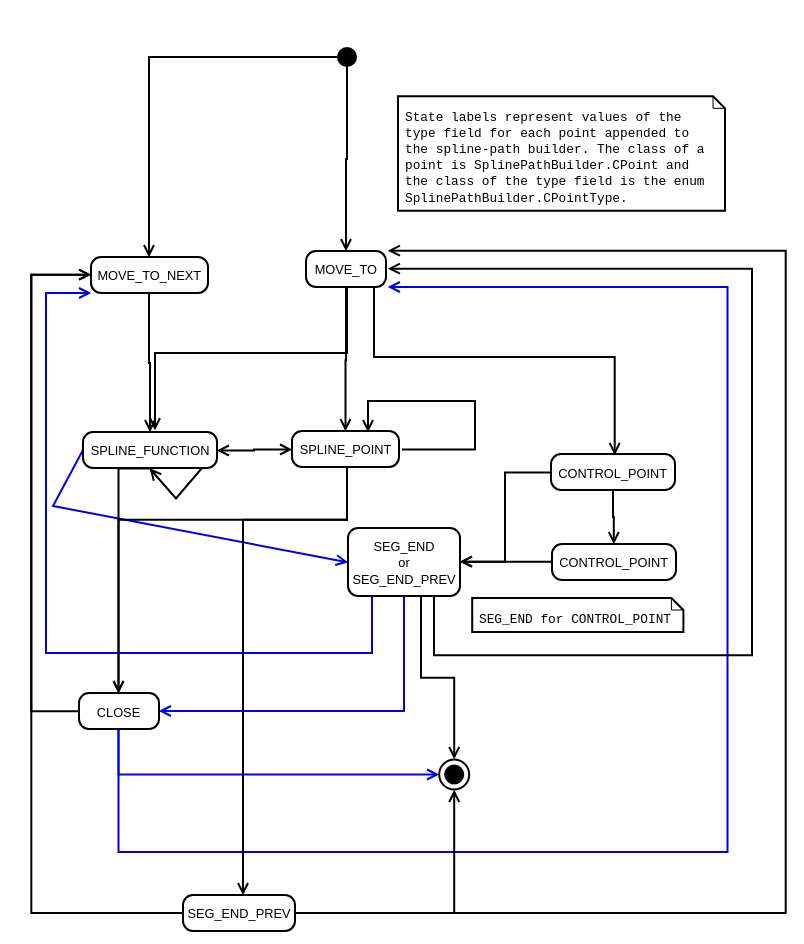
<!DOCTYPE html>
<html lang="en">
<head>
<meta charset="utf-8">
<title>Spline path builder state diagram</title>
<style>
:root {
  --ink: #000;
  --accent: #0000e6;
  --paper: #fff;
}
* { box-sizing: border-box; }
html, body { margin: 0; background: var(--paper); }
body { width: 804px; height: 944px; overflow: hidden; }
.diagram {
  position: relative;
  width: 804px;
  height: 944px;
  overflow: hidden;
  color: var(--ink);
}
.connectors { position: absolute; inset: 0; display: block; }
.flow, .head { fill: none; stroke: var(--ink); stroke-width: 2; }
.flow { marker-end: url(#arrow); }
.flow.both { marker-start: url(#arrow); }
.flow.accent { stroke: var(--accent); marker-end: url(#arrow-accent); }
.head.accent { stroke: var(--accent); }
.dot { fill: var(--ink); }
.ring { fill: var(--paper); stroke: var(--ink); stroke-width: 2; }
.sheet { fill: var(--paper); stroke: var(--ink); stroke-width: 2; }
.fold { fill: none; stroke: var(--ink); stroke-width: 1; }
.state {
  position: absolute;
  left: var(--x);
  top: var(--y);
  width: var(--w);
  height: 38px;
  display: flex;
  align-items: center;
  justify-content: center;
  padding-top: 3px;
  border: 2px solid var(--ink);
  border-radius: 11px;
  background: var(--paper);
  font: 12.8px/16.5px "Liberation Sans", Arial, sans-serif;
  text-align: center;
  white-space: nowrap;
}
.state.tall { height: 70px; }
.note {
  position: absolute;
  left: var(--x);
  top: var(--y);
  margin: 0;
  font: 12.8px/16.2px "Liberation Mono", "Courier New", monospace;
  white-space: nowrap;
}
</style>
</head>
<body>
<main class="diagram">
  <svg class="connectors" width="804" height="944" viewBox="0 0 804 944" aria-hidden="true">
    <defs>
      <marker id="arrow" markerUnits="userSpaceOnUse" markerWidth="14" markerHeight="14" refX="11" refY="7" orient="auto-start-reverse" overflow="visible">
        <path class="head" d="M1 2 L11 7 L1 12"/>
      </marker>
      <marker id="arrow-accent" markerUnits="userSpaceOnUse" markerWidth="14" markerHeight="14" refX="11" refY="7" orient="auto-start-reverse" overflow="visible">
        <path class="head accent" d="M1 2 L11 7 L1 12"/>
      </marker>
    </defs>

    <g id="accent-flows">
      <path class="flow accent" d="M83 450 L53 506 L346 562"/>
      <path class="flow accent" d="M372 596 V653 H46 V293 H89"/>
      <path class="flow accent" d="M404 596 V711 H161"/>
      <path class="flow accent" d="M118.5 729 V774.5 H437"/>
      <path class="flow accent" d="M118.5 729 V852 H727.5 V287 H390"/>
    </g>

    <g id="main-flows">
      <path class="flow" d="M347 57 H149 V255"/>
      <path class="flow" d="M347 57 V159 H346 V249"/>
      <path class="flow" d="M149 293 V363 H150 V430"/>
      <path class="flow" d="M347 287 V353 H155 V428"/>
      <path class="flow" d="M346 287 V360 H345.5 V429"/>
      <path class="flow" d="M374 287 V357 H614.7 V453"/>
      <path class="flow" d="M402 449.5 H475 V401 H368 V430"/>
      <path class="flow both" d="M219 450.5 H254 V449.5 H290"/>
      <path class="flow" d="M202 468 L176 498.5 L151 470"/>
      <path class="flow" d="M151 468.5 H118.5 V691"/>
      <path class="flow" d="M347 467 V519.7 H118.5 V691"/>
      <path class="flow" d="M347 467 V519.7 H243 V893"/>
      <path class="flow" d="M551 472.5 H505 V561.7 H462"/>
      <path class="flow" d="M552 561.7 H462"/>
      <path class="flow" d="M613 490 V517 H613.8 V542"/>
      <path class="flow" d="M434 596 V655.3 H752 V268.7 H390"/>
      <path class="flow" d="M421 596 V677.7 H454.2 V757"/>
      <path class="flow" d="M79 711.3 H31.3 V274.7 H89"/>
      <path class="flow" d="M183 913 H31.3 V274.7 H89"/>
      <path class="flow" d="M295 913 H785.7 V250.7 H390"/>
      <path class="flow" d="M295 913 H454.2 V792"/>
    </g>

    <g id="start-state">
      <circle class="dot" cx="347" cy="57" r="10"/>
    </g>
    <g id="end-state">
      <circle class="ring" cx="454.2" cy="774.5" r="15"/>
      <circle class="dot" cx="454.2" cy="774.5" r="10"/>
    </g>

    <g id="note-sheets">
      <path class="sheet" d="M398 96.3 H713 L725 108.3 V210.7 H398 Z"/>
      <path class="fold" d="M713 96.3 V108.3 H725"/>
      <path class="sheet" d="M472.2 598 H671.4 L683.4 610 V632 H472.2 Z"/>
      <path class="fold" d="M671.4 598 V610 H683.4"/>
    </g>
  </svg>

  <div class="state" style="--x:90px;--y:256px;--w:118.5px">MOVE_TO_NEXT</div>
  <div class="state" style="--x:304.7px;--y:250px;--w:82.3px">MOVE_TO</div>
  <div class="state" style="--x:82px;--y:431px;--w:136px">SPLINE_FUNCTION</div>
  <div class="state" style="--x:290.7px;--y:430px;--w:109.7px">SPLINE_POINT</div>
  <div class="state" style="--x:549.5px;--y:453.4px;--w:126.5px">CONTROL_POINT</div>
  <div class="state" style="--x:550.5px;--y:542.8px;--w:126.5px">CONTROL_POINT</div>
  <div class="state tall" style="--x:347px;--y:527px;--w:114px">SEG_END<br>or<br>SEG_END_PREV</div>
  <div class="state" style="--x:77.5px;--y:692.3px;--w:82px">CLOSE</div>
  <div class="state" style="--x:182px;--y:894px;--w:114px">SEG_END_PREV</div>

  <p class="note" style="--x:405px;--y:109.5px">State labels represent values of the<br>type field for each point appended to<br>the spline-path builder. The class of a<br>point is SplinePathBuilder.CPoint and<br>the class of the type field is the enum<br>SplinePathBuilder.CPointType.</p>
  <p class="note" style="--x:479px;--y:611.5px">SEG_END for CONTROL_POINT</p>
</main>
</body>
</html>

---+---

■ Problem
If a line in the material above holds "main", copy it.

■ Completed task
<main class="diagram">
    <g id="main-flows">
</main>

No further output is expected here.